== Given entries ==
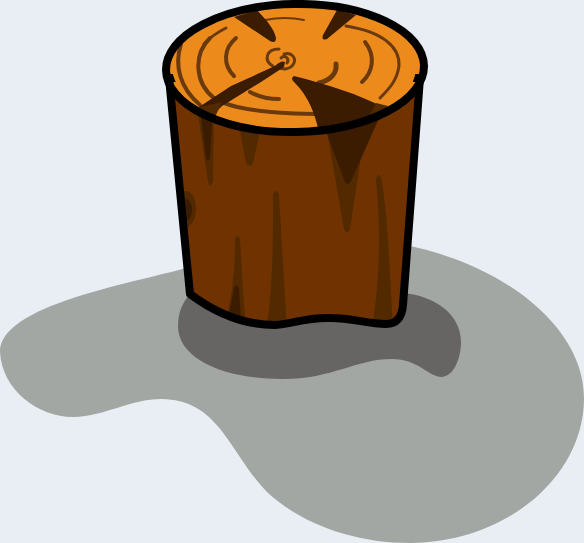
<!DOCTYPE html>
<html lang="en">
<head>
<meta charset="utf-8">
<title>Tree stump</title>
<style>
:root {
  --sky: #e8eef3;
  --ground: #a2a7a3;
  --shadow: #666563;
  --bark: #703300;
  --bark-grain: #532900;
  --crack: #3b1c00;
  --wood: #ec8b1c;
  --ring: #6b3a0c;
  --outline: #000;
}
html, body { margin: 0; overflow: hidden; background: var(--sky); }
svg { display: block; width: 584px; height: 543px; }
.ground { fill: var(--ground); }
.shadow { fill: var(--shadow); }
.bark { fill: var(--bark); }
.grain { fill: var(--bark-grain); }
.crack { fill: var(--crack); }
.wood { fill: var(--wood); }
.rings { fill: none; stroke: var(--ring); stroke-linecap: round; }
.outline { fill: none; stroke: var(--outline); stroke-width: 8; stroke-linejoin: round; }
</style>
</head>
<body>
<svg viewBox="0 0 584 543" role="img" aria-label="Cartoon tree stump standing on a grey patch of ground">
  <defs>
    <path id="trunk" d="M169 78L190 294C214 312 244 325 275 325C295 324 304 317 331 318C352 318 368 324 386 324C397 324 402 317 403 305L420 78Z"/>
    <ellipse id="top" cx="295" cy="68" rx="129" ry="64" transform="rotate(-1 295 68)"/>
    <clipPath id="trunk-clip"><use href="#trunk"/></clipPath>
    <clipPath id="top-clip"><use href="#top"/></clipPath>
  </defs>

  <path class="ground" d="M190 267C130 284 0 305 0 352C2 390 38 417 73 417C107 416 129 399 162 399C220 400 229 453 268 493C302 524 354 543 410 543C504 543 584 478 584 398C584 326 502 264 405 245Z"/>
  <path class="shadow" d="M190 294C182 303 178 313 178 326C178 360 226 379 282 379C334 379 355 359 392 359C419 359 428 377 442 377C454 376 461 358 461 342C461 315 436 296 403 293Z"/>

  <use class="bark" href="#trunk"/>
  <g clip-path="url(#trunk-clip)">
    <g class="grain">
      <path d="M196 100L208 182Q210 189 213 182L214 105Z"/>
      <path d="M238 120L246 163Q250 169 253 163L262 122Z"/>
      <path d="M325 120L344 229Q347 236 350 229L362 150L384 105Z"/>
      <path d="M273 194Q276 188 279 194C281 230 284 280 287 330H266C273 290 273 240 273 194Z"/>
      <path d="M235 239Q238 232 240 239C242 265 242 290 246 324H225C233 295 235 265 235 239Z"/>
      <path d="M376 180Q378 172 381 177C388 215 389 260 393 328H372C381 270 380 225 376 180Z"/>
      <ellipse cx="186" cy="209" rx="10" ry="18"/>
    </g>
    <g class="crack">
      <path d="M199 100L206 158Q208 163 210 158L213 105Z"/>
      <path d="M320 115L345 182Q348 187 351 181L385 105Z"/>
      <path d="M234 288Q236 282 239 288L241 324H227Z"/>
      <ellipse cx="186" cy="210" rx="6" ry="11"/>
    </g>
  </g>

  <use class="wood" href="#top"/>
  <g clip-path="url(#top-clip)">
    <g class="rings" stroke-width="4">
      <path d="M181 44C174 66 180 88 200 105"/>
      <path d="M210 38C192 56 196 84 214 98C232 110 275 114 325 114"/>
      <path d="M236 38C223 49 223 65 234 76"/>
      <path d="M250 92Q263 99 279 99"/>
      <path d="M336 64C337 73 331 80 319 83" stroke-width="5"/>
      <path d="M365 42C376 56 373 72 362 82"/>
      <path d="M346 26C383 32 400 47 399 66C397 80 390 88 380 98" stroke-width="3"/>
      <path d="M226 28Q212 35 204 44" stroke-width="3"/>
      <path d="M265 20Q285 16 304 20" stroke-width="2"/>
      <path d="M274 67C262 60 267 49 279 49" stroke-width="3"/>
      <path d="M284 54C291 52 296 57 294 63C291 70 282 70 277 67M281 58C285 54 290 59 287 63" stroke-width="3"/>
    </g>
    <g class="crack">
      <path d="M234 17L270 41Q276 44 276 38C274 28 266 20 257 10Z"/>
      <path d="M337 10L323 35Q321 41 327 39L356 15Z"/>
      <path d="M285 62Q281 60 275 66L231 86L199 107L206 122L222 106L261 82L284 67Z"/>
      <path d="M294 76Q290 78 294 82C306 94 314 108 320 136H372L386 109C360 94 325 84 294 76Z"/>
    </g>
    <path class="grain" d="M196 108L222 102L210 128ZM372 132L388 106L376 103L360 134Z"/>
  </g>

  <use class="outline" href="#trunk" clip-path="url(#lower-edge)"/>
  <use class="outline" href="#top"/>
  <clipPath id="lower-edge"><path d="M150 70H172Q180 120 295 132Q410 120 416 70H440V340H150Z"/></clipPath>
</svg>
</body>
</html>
===
== Given entries ==
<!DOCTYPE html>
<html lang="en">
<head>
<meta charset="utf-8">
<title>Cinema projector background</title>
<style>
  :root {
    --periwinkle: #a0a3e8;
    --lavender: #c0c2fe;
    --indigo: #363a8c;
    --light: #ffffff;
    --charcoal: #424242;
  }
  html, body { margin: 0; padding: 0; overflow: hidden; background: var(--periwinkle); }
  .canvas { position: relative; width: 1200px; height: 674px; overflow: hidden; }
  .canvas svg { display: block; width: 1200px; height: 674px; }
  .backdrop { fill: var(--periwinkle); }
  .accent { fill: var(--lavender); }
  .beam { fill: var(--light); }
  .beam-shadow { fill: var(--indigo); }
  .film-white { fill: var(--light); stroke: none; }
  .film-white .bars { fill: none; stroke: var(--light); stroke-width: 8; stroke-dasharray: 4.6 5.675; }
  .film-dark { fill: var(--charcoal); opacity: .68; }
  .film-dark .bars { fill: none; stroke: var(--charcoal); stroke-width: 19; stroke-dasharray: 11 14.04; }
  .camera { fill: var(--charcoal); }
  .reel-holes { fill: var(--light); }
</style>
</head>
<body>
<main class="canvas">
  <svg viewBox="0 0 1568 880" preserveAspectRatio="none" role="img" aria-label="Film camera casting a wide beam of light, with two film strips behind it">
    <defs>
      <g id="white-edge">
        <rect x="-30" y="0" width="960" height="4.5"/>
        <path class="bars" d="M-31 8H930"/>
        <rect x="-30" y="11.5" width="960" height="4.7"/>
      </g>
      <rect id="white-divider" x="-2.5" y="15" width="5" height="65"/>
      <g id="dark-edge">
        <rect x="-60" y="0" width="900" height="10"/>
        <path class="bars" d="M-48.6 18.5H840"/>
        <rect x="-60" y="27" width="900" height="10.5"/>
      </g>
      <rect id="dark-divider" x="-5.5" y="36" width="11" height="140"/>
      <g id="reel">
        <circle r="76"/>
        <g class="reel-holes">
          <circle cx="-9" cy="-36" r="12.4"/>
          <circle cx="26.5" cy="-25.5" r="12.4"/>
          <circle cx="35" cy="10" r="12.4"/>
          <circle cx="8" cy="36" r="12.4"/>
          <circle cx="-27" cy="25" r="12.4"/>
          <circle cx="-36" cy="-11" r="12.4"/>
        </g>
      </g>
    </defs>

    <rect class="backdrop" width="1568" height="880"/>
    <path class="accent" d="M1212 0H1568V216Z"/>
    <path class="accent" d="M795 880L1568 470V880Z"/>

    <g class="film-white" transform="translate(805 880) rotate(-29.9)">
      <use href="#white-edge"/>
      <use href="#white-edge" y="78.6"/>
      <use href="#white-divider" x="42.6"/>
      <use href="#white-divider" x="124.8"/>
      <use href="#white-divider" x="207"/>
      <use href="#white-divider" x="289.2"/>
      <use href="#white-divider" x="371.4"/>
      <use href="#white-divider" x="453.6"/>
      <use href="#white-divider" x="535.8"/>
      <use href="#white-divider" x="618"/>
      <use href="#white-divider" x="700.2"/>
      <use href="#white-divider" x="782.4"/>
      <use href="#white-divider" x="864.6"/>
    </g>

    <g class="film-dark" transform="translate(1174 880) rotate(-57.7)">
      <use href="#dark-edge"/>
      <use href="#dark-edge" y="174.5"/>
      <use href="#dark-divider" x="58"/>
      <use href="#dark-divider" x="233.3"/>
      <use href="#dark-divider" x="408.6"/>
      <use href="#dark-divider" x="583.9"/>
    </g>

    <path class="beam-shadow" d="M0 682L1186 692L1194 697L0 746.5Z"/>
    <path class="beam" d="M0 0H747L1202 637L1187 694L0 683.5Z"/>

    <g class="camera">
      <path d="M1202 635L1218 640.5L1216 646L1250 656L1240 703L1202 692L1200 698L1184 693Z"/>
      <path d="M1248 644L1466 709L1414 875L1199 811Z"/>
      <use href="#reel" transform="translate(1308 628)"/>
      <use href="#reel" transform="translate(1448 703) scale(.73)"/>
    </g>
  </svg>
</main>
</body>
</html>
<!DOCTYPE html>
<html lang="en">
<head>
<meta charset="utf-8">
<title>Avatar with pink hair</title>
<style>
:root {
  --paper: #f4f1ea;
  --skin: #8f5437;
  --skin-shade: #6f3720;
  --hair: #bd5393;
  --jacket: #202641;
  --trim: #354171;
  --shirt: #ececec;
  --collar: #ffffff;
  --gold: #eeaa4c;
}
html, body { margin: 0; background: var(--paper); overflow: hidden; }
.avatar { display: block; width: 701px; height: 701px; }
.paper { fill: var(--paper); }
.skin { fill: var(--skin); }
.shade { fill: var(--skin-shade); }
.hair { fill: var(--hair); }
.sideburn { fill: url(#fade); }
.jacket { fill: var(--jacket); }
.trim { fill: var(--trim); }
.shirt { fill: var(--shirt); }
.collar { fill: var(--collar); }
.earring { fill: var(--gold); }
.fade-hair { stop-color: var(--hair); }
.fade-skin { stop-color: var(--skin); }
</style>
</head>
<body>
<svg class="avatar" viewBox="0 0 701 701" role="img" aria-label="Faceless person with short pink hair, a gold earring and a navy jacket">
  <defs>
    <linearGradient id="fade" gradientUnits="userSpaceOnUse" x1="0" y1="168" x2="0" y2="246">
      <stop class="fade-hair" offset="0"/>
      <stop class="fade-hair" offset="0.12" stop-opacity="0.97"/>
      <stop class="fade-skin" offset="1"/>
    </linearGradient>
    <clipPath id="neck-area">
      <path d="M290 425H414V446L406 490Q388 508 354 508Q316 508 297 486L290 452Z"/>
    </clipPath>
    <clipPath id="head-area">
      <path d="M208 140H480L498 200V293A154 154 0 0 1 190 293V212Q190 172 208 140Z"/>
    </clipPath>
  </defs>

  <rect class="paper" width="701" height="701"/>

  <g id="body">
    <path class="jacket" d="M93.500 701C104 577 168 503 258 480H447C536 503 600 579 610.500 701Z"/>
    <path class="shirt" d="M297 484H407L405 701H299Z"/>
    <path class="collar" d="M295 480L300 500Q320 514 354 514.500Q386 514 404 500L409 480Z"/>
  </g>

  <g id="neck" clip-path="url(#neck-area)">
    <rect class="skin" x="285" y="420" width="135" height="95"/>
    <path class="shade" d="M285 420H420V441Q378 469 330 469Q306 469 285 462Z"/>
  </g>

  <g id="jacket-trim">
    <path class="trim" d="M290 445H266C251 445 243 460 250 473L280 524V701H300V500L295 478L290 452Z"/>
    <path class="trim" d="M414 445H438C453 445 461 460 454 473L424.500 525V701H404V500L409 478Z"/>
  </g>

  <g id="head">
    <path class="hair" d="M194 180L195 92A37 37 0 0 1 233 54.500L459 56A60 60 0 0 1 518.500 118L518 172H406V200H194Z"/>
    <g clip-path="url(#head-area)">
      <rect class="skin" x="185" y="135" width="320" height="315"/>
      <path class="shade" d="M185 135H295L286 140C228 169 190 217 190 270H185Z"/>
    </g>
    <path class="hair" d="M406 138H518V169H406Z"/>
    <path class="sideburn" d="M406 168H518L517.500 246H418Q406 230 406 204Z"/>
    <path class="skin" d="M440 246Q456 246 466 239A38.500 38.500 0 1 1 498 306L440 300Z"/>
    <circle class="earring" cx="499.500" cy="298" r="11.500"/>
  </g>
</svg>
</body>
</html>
===
Requirement — Your answer must be the number of lines above that contain the word "gold", stated alone.

Solution to the problem — 3